Data entries:
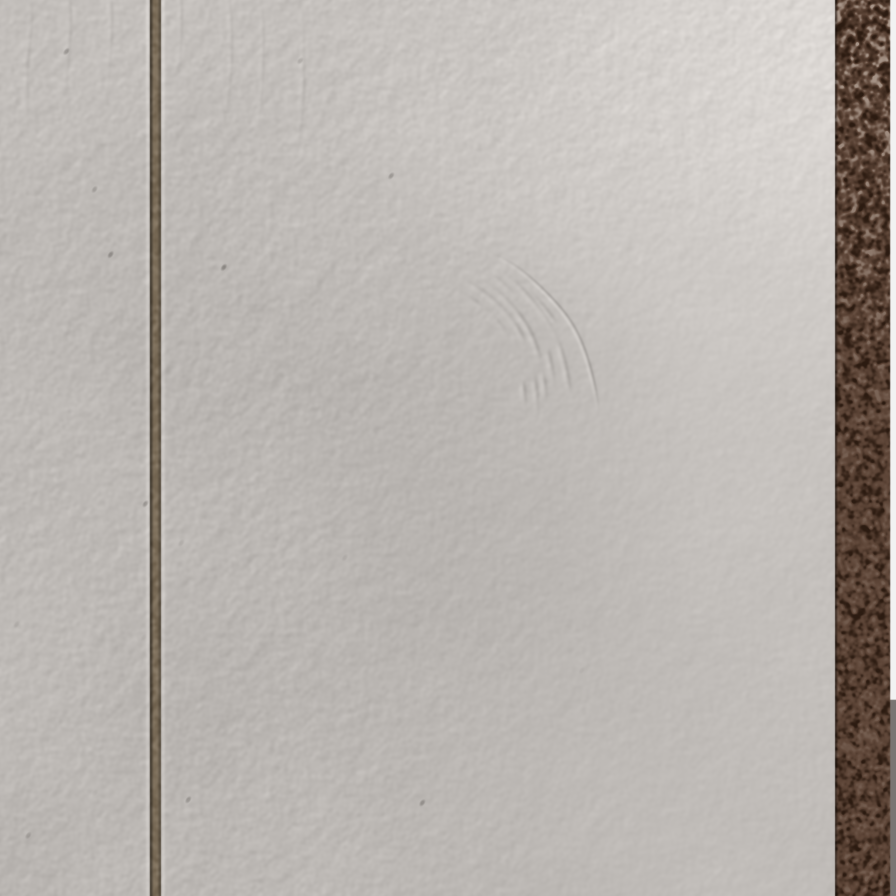
A Shadertoy shader for this texture:

```glsl
// Pale trowelled plaster wall with a vertical groove and a grainy brown edge strip.

const vec3 PLASTER = vec3(0.734, 0.718, 0.703);
const vec3 GROOVE_COLOR = vec3(0.44, 0.39, 0.32);
const vec3 BROWN_DARK = vec3(0.17, 0.105, 0.065);
const vec3 BROWN_MID = vec3(0.37, 0.275, 0.22);
const vec3 BROWN_LIGHT = vec3(0.66, 0.59, 0.54);
const vec3 GAP_LIGHT = vec3(0.95);
const vec3 GAP_SHADE = vec3(0.48, 0.46, 0.45);

const float GROOVE_X = 0.1735;
const float GROOVE_HALF = 0.0062;
const float STRIP_LEFT = 0.932;
const float STRIP_RIGHT = 0.9935;
const float GAP_SPLIT_Y = 0.219;
const vec2 ARC_CENTER = vec2(0.460, 0.525);
const float ARC_RADIUS = 0.211;
const int ARC_COUNT = 7;
const int STROKE_COUNT = 8;
const float GRAIN_RELIEF = 0.115;
const float PIT_CELLS = 22.0;
const mat2 TILT = mat2(0.8, 0.6, -0.6, 0.8);

float hash(vec2 p) {
    vec3 q = fract(vec3(p.xyx) * 0.1031);
    q += dot(q, q.yzx + 33.33);
    return fract((q.x + q.y) * q.z);
}

float noise(vec2 p) {
    vec2 i = floor(p), f = fract(p);
    f = f * f * (3.0 - 2.0 * f);
    return mix(mix(hash(i), hash(i + vec2(1, 0)), f.x),
               mix(hash(i + vec2(0, 1)), hash(i + vec2(1, 1)), f.x), f.y);
}

float fbm(vec2 p) {
    float sum = 0.0, amp = 0.5;
    for (int i = 0; i < 4; i++) {
        sum += amp * noise(p);
        p = 2.0 * TILT * p + 7.3;
        amp *= 0.5;
    }
    return sum;
}

// Dark scratch with a soft pale rim on its inner side
float scratch(float d, float width) {
    float t = d / width, rim = t + 1.8;
    return 0.6 * exp(-rim * rim * 0.7) - exp(-t * t);
}

float grainHeight(vec2 p) {
    vec2 q = TILT * p;
    return 0.42 * noise(q * 115.0) + 0.28 * noise(p * 190.0 + 9.0)
         + 0.45 * noise(q * vec2(52.0, 40.0) + 4.0);
}

// Nested trowel marks that break up and spread toward the inside
float trowelArcs(vec2 p) {
    vec2 q = p - ARC_CENTER;
    float angle = atan(q.y, q.x), sum = 0.0;
    float radius = length(q) + 0.006 * (noise(p * 14.0) - 0.5);
    for (int i = 0; i < ARC_COUNT; i++) {
        float k = float(i), h = hash(vec2(k, 3.7));
        float r = ARC_RADIUS - 0.012 * k - 0.005 * h + 0.009 * min(k, 3.0) * (angle - 0.4);
        float start = 0.0 + 0.25 * h, stop = 1.05 + 0.35 * hash(vec2(k, 6.2));
        float fade = smoothstep(start, start + 0.25, angle)
                   * (1.0 - smoothstep(stop - 0.5, stop, angle));
        float broken = i == 0 ? 1.0 : 0.75 * smoothstep(0.2, 0.7, noise(vec2(angle * 7.0, k * 5.3)));
        sum += scratch(radius - r, i == 0 ? 0.0018 : 0.0024) * fade * broken;
    }
    return sum;
}

// Faint wavering upright strokes near the top left
float trowelStrokes(vec2 p) {
    float sum = 0.0;
    float sway = 0.014 * (noise(p * vec2(9.0, 13.0)) - 0.5);
    for (int i = 0; i < STROKE_COUNT; i++) {
        float k = float(i), h = hash(vec2(k, 8.1));
        float y = 0.90 + 0.10 * hash(vec2(k, 5.3));
        float x = 0.01 + 0.047 * k + 0.035 * h - 1.0 * (p.y - y) * (p.y - y);
        sum += scratch(p.x + sway - x, 0.0022) * (1.0 - smoothstep(0.01, 0.09, abs(p.y - y)));
    }
    return sum;
}

float pits(vec2 p) {
    vec2 cell = floor(p * PIT_CELLS), f = fract(p * PIT_CELLS);
    vec2 c = 0.25 + 0.5 * vec2(hash(cell + 11.0), hash(cell + 29.0));
    float depth = smoothstep(0.93, 1.0, hash(cell)) * (1.0 - smoothstep(0.4, 0.75, p.x));
    return depth * (1.0 - smoothstep(0.02, 0.10, length(TILT * (f - c) * vec2(1.3, 0.8))));
}

vec3 plaster(vec2 p) {
    // Broad light: glow at upper right, dull patch at the centre
    float light = 0.078 * exp(-5.5 * dot(p - vec2(0.90, 0.97), p - vec2(0.90, 0.97)));
    light += 0.028 * smoothstep(0.65, 1.0, p.y) + 0.022 * smoothstep(0.5, 0.93, p.x);
    light -= 0.024 * exp(-18.0 * dot(p - vec2(0.50, 0.40), p - vec2(0.50, 0.40)));
    light += 0.040 * (fbm(p * 5.0) - 0.47);
    // Fine relief lit from the upper left, smoother toward the lower right
    vec2 toLight = vec2(-0.0022, 0.0026);
    float rough = 1.0 - 0.5 * smoothstep(0.25, 0.75, p.x) * (1.0 - smoothstep(0.6, 0.95, p.y));
    light += GRAIN_RELIEF * rough * (grainHeight(p) - grainHeight(p + toLight));
    light += 0.018 * rough * (noise(TILT * p * 240.0) - 0.5);
    light += 0.085 * trowelArcs(p) + 0.028 * trowelStrokes(p) - 0.16 * pits(p);
    return PLASTER + light;
}

vec3 brownStrip(vec2 p) {
    float grain = 0.6 * noise(TILT * p * 185.0) + 0.4 * noise(TILT * TILT * p * 270.0 + 5.0);
    float gloss = smoothstep(0.45, 1.0, p.y);
    vec3 color = mix(BROWN_DARK, BROWN_MID, smoothstep(0.12, 0.62, grain));
    float speck = smoothstep(0.56, 0.92, grain + 0.07 * gloss);
    return mix(color, BROWN_LIGHT, speck * (0.3 + 0.7 * gloss));
}

void mainImage(out vec4 fragColor, in vec2 fragCoord) {
    vec2 uv = fragCoord / iResolution.xy;
    float aa = 1.0 / iResolution.x;
    vec3 color = plaster(uv);

    // Groove with pale lips and dark walls
    float d = uv.x - GROOVE_X;
    float lip = abs(d) - GROOVE_HALF - 0.0025;
    color += 0.06 * exp(-lip * lip / 0.000005);
    vec3 groove = GROOVE_COLOR + 0.10 * (noise(TILT * uv * 190.0) - 0.5);
    groove *= mix(1.1, d < 0.0 ? 0.62 : 0.8, smoothstep(0.2, 0.9, abs(d) / GROOVE_HALF));
    color = mix(color, groove, 1.0 - smoothstep(-aa, aa, abs(d) - GROOVE_HALF));

    // Brown strip with a dark seam on its left
    vec3 strip = brownStrip(uv) * mix(0.55, 1.0, smoothstep(0.0, 0.004, uv.x - STRIP_LEFT));
    color = mix(color, strip, smoothstep(-aa, aa, uv.x - STRIP_LEFT));

    // Narrow gap at the far right: light above, shaded below
    vec3 gap = mix(GAP_SHADE, GAP_LIGHT, smoothstep(-aa, aa, uv.y - GAP_SPLIT_Y));
    color = mix(color, gap, smoothstep(-aa, aa, uv.x - STRIP_RIGHT));

    fragColor = vec4(clamp(color, 0.0, 1.0), 1.0);
}
```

**What the exercise asks**
Working through the entries above, copy every line in which "gloss" is found.

**Solution to this task**
    float gloss = smoothstep(0.45, 1.0, p.y);
    float speck = smoothstep(0.56, 0.92, grain + 0.07 * gloss);
    return mix(color, BROWN_LIGHT, speck * (0.3 + 0.7 * gloss));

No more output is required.